--- GIVEN RECORDS ---

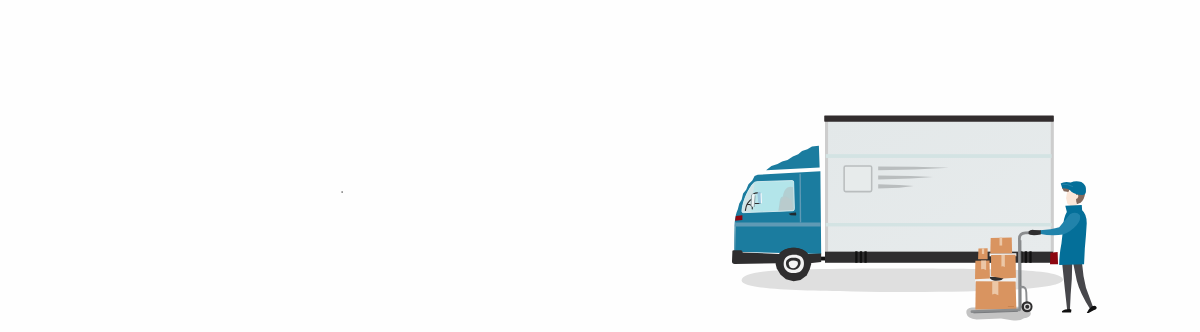
<!DOCTYPE html>
<html lang="en">
<head>
<meta charset="utf-8">
<title>Delivery banner</title>
<style>
:root {
  --paper: #fefefe;
  --cab-blue: #1b7c9f;
  --cab-stripe: #5f9ab5;
  --glass: #b3e5ea;
  --glass-light: #d5e4e5;
  --seat: #b2cfd2;
  --cargo: #e5eaeb;
  --cargo-edge: #cdcdcd;
  --cargo-band: #d3e3e3;
  --emblem: #b9bdbe;
  --dark: #2f2e2f;
  --black: #101010;
  --red: #8d0710;
  --shadow: #dfdfdf;
  --shadow-deep: #c3c3c3;
  --box: #d99460;
  --box-dark: #c98450;
  --tape: #ecc7a6;
  --coat: #046f99;
  --sleeve: #2183ab;
  --skin: #fbe6d8;
  --hair: #85695c;
  --trousers: #47474b;
  --metal: #8b8d8f;
}
html, body { margin: 0; background: var(--paper); overflow: hidden; }
.banner { position: relative; width: 1200px; height: 332px; overflow: hidden; background: var(--paper); }
.banner svg { display: block; width: 1200px; height: 332px; }
</style>
</head>
<body>
<main class="banner">
<svg viewBox="0 0 1568 434" preserveAspectRatio="none" role="img" aria-label="Courier pushing a hand truck of parcels behind a blue delivery van">
  <defs>
    <linearGradient id="cargo-shade" x1="0" y1="0" x2="1" y2="1">
      <stop offset="0" stop-color="#e3e8e9"/>
      <stop offset="1" stop-color="#e7ebec"/>
    </linearGradient>
    <linearGradient id="glass-shade" x1="0" y1="0" x2="1" y2="0">
      <stop offset="0" stop-color="#c6e5e8"/>
      <stop offset=".4" stop-color="#b3e5ea"/>
    </linearGradient>
    <clipPath id="window-shape">
      <path d="M989 237.500 L1035 236 Q1037 236 1037 238 L1038 273 Q1038 275.500 1035.500 275.500 L971 278 Q969 278 969.500 275 C971 262 977 249 984 240 Q986 237.600 989 237.500Z"/>
    </clipPath>
    <g id="chassis-slots" fill="var(--black)">
      <rect width="3" height="15"/>
      <rect x="6" width="3" height="15"/>
      <rect x="12" width="3" height="15"/>
    </g>
  </defs>

  <rect id="speck" x="446.300" y="250.300" width="1.500" height="1.500" fill="var(--black)"/>

  <g id="ground-shadow">
    <path fill="var(--shadow)" d="M969 367 C969 356 1000 353 1060 352 C1130 350.500 1260 350.500 1330 353 C1368 355 1390 359 1389 366 C1388 372 1365 376 1325 378.500 C1270 382 1180 382.500 1115 381 C1040 380 971 378 969 367Z"/>
  </g>

  <g id="cargo-box">
    <rect x="1078" y="155" width="299" height="175" fill="var(--cargo-edge)"/>
    <rect x="1082" y="158" width="291" height="171" fill="url(#cargo-shade)"/>
    <rect x="1079" y="201.500" width="295" height="5" fill="var(--cargo-band)"/>
    <rect x="1079" y="291.500" width="295" height="4.500" fill="var(--cargo-band)"/>
    <rect x="1077" y="151" width="300" height="8" rx=".8" fill="#322d2e"/>
    <g id="side-marking" fill="var(--emblem)">
      <rect x="1103" y="217" width="36" height="33.500" rx="2" fill="#e7ebeb" stroke="var(--emblem)" stroke-width="2"/>
      <path d="M1147.500 217.500 L1195 218 L1240 219.300 L1195 221.500 L1147.500 222.500Z"/>
      <path d="M1147.500 229.500 L1190 230 L1219 231.300 L1190 233.500 L1147.500 234.500Z"/>
      <path d="M1147.500 241 L1175 241.700 L1194 243 L1175 245.300 L1147.500 246.500Z"/>
    </g>
  </g>

  <g id="chassis">
    <rect x="1070" y="335.500" width="12" height="5" fill="var(--black)"/>
    <rect x="1078" y="329" width="298" height="14.500" fill="var(--dark)"/>
    <use href="#chassis-slots" x="1117.500" y="328.500"/>
    <use href="#chassis-slots" x="1333" y="328.500"/>
    <path fill="var(--red)" d="M1372.500 330.500 L1382 329.500 L1382.500 345.500 L1372 345.500Z"/>
  </g>

  <g id="cab">
    <path fill="var(--cab-blue)" d="M1001 222.500 L1008 217 L1016 214.500 L1022 211 L1029 209 L1036 204.500 L1043 201.500 L1048 197.500 L1055 195 L1061 191.500 L1070 190.500 L1071 219Z"/>
    <path fill="var(--cab-blue)" d="M990 228.500 L1072 224 L1073 332 L959 329 L960 291 C961 283 962 278 964 274 L966 266 L969 261 L971 253 L975 248 L978 241 L983 236 L986 230Z"/>
    <path fill="none" stroke="#8fb5c5" stroke-width="1" d="M961 291 L960 328"/>
    <path fill="var(--cab-stripe)" d="M960.500 291 L1072.500 291 L1072.500 296 L960 296Z"/>
    <path fill="none" stroke="var(--cab-stripe)" stroke-width="1.800" d="M1045.500 227 L1046 291"/>
    <g id="cab-window" clip-path="url(#window-shape)">
      <rect x="966" y="234" width="74" height="46" fill="url(#glass-shade)"/>
      <path fill="var(--glass-light)" d="M966 280 L970 258 L979 243 L986 240 L980 280Z" opacity=".85"/>
      <path fill="var(--seat)" d="M1017 276 L1019 262 Q1020 257 1023 257 Q1024 248 1029 245 Q1033 243 1037 245 L1039 276Z"/>
      <path fill="#bcc9cb" d="M1018 277 L1020 265 Q1023 256 1027 257 L1034 261 L1037 277Z" opacity=".7"/>
    </g>
    <path fill="none" stroke="#d6edf0" stroke-width="1.200" d="M989 237.500 L1035 236 Q1037 236 1037 238 L1038 273 Q1038 275.500 1035.500 275.500 L971 278 Q969 278 969.500 275 C971 262 977 249 984 240 Q986 237.600 989 237.500Z"/>
    <g id="mirrors" fill="none" stroke-linecap="round">
      <path stroke="var(--dark)" stroke-width="1.500" d="M974 275 Q975 264 984 259 M983 273 Q984 267 976 267 M985 266 L993 266 M984 254 Q989 251 993 253"/>
      <path stroke="#eef5f6" stroke-width="4.500" d="M984.500 256 L983.500 268"/>
      <path stroke="#6f8186" stroke-width=".9" d="M982 255 L981.500 269 M986.700 256 L985.500 270"/>
      <path stroke="#9cc7e0" stroke-width="4.500" d="M992 253 L993 264"/>
      <path stroke="#f2f8fa" stroke-width="1.500" d="M994.500 253 L995 265"/>
    </g>
    <path fill="#202b31" d="M1030.500 279.500 L1034 278.500 L1040 277.700 Q1041 280 1040 281.800 L1033 281.500Z"/>
    <path fill="var(--red)" d="M961.500 282.500 L970 281.500 L970 287.500 L960.500 288.500Z"/>
    <path fill="var(--dark)" d="M957 328 Q957 327 959 327 L968 327 Q970 327 970.500 330 L1018 332 C1025 321 1049 321 1056 332 L1073 331.500 L1073 342.500 L1058 344 L1018 344 L960 345 Q956 345 956.500 341Z"/>
  </g>

  <g id="front-wheel">
    <path fill="var(--dark)" d="M1013.500 345 C1014 333 1024 324 1037 324 C1050 324 1060 333 1060 345 L1058 352 L1054 360 L1046 366 L1037 367.500 L1027 365 L1020 359 L1015 351Z"/>
    <path fill="#f3f3f3" d="M1024 345 C1024 337 1029 333 1038 333 C1047 333 1051 338 1050.500 345 C1050 353 1045 357 1037 357 C1029 357 1024 352 1024 345Z"/>
    <path fill="var(--dark)" d="M1027 344 C1027 339 1032 336.500 1038 337 C1044 337 1047 340 1046 345 C1044 351 1040 353 1036 352.500 C1030 352 1027 349 1027 344Z"/>
    <path fill="#f5f5f5" d="M1031 342.500 Q1036 339 1042 342 Q1044 346 1040 349.500 Q1036 352 1032 349Q1029.500 345 1031 342.500Z"/>
  </g>

  <g id="hand-truck-shadow">
    <path fill="var(--shadow-deep)" d="M1263 410 Q1261 403 1270 402 L1335 401 Q1347 403 1347 410 Q1346 415 1338 416 Q1333 420 1322 418.500 L1308 416.500 L1276 417.500 Q1264 416 1263 410Z"/>
  </g>

  <g id="parcels">
    <path fill="#f1f1f1" d="M1274 363 H1328 V369 H1274Z M1293 331 H1328 V335 H1293Z"/>
    <path fill="var(--dark)" d="M1293 362 H1312 Q1310 367.500 1300 367 Q1294 366 1293 362Z M1290 338 H1296 V343 H1290Z"/>
    <g id="bottom-parcel">
      <path fill="var(--box)" d="M1275 367.500 L1327 368 L1328 404 L1274.500 404.500Z"/>
      <path fill="var(--tape)" d="M1296.500 367.500 H1304.500 V386 L1300 384 L1296.500 385Z"/>
      <path fill="var(--box-dark)" d="M1317 400 H1325 V401.300 H1317Z"/>
    </g>
    <g id="left-parcel">
      <path fill="var(--box)" d="M1274.500 341 L1293 340.500 L1293.500 364 L1274 365Z"/>
      <path fill="var(--tape)" d="M1282 340.500 H1288.500 V353 L1285 351.500 L1282 352Z"/>
    </g>
    <g id="right-parcel">
      <path fill="var(--box)" d="M1295 333.500 L1327 333 L1327.500 363 L1311 364 L1295 361Z"/>
      <path fill="var(--tape)" d="M1308.500 333.500 H1313 V349 L1310.500 348 L1308.500 348.500Z"/>
    </g>
    <g id="small-parcel">
      <path fill="var(--box)" d="M1278.500 325 L1290.500 324.500 L1290.500 339 L1278 339Z"/>
      <path fill="var(--tape)" d="M1283 324.500 H1286 V332 H1283Z"/>
    </g>
    <g id="top-parcel">
      <path fill="var(--box)" d="M1294.500 311 L1322 310.500 L1322.500 331 L1294 331.500Z"/>
      <path fill="var(--tape)" d="M1306 310.500 H1309.500 V321 H1306Z"/>
    </g>
  </g>

  <g id="hand-truck">
    <path fill="none" stroke="var(--metal)" stroke-width="3.600" stroke-linecap="round" stroke-linejoin="round" d="M1350 304 L1340 304.500 Q1332 305 1332 312 L1332.500 404"/>
    <path fill="none" stroke="#6c6e70" stroke-width="1" d="M1334 314 L1334.300 402"/>
    <path fill="none" stroke="var(--metal)" stroke-width="2.500" d="M1333 375 Q1341 374 1341 382 L1341.500 396"/>
    <path fill="none" stroke="var(--metal)" stroke-width="3.600" stroke-linecap="round" d="M1270 407.500 L1332 405"/>
    <path fill="none" stroke="#75777a" stroke-width="1.200" d="M1272 409 L1330 407"/>
    <circle cx="1342" cy="401" r="7.200" fill="var(--dark)"/>
    <circle cx="1342.300" cy="401" r="3.500" fill="none" stroke="#dedede" stroke-width="1.700"/>
  </g>

  <g id="courier">
    <g id="legs">
      <path fill="var(--trousers)" d="M1388 345 L1401 345 Q1401 365 1399 385 L1398 406 L1394.500 406 Q1391 375 1388 345Z"/>
      <path fill="var(--trousers)" d="M1402.500 345 L1414 345 Q1415 360 1419 376 L1428.500 402 L1425 405 Q1411 383 1407 367Z"/>
      <path fill="var(--black)" d="M1387.500 407 Q1391 404 1398 404 L1400 405 L1399.500 408.500 H1388Z"/>
      <path fill="var(--black)" d="M1420 409 Q1422 404 1427 400.500 Q1432 398.500 1433 402 Q1433 405 1429 405.500 L1422.500 409.200Z"/>
    </g>
    <g id="head">
      <path fill="var(--hair)" d="M1405 250 L1418 252 Q1417 261 1412 265 L1407 267 L1404 258Z"/>
      <path fill="var(--skin)" d="M1394.500 250 L1406 251 L1406 255 Q1409 253 1409 257 Q1408.500 260 1406 260 L1407 270 L1398 271 L1398 267.500 Q1394 268 1394 263 L1393 259Z"/>
      <path fill="var(--hair)" d="M1388 246 Q1388 243 1392 243 L1399 245 L1396 251 L1390 250Z"/>
      <path fill="var(--coat)" d="M1386 240 Q1390 237 1399 238.500 Q1406 235.500 1413 238 Q1420 242 1419 250 Q1419 254.500 1414 255 Q1405 254 1400 250.500 Q1397 246 1388 246Z"/>
      <path fill="none" stroke="#2d85a9" stroke-width="1" d="M1387 241 Q1395 240 1402 244"/>
    </g>
    <path id="coat" fill="var(--coat)" d="M1392 269 L1413.500 268 L1414 275 Q1420 280 1420 292 Q1419 310 1417.500 325 L1416.500 345.500 L1384 346.500 Q1384 333 1387 318 L1389 300 Q1389 285 1394 277Z"/>
    <path id="sleeve" fill="var(--sleeve)" d="M1398 280 Q1406 276 1411 281 Q1413 287 1407 294 Q1399 303 1389 306.500 Q1375 309 1358 305.500 L1359 301 Q1374 300 1384 297 Q1390 290 1398 280Z"/>
    <path id="glove" fill="var(--dark)" d="M1344 302.500 Q1346 300 1351 300.500 L1360 301 L1360 306.500 Q1352 308 1346 307 Q1343 305.500 1344 302.500Z"/>
  </g>
</svg>
</main>
</body>
</html>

---

● **AIM OF THE TASK**: Work out how many lines in the data above hold the word "dark". Reply with nothing but the count.

● **RESULT FOR THIS EXERCISE**: 11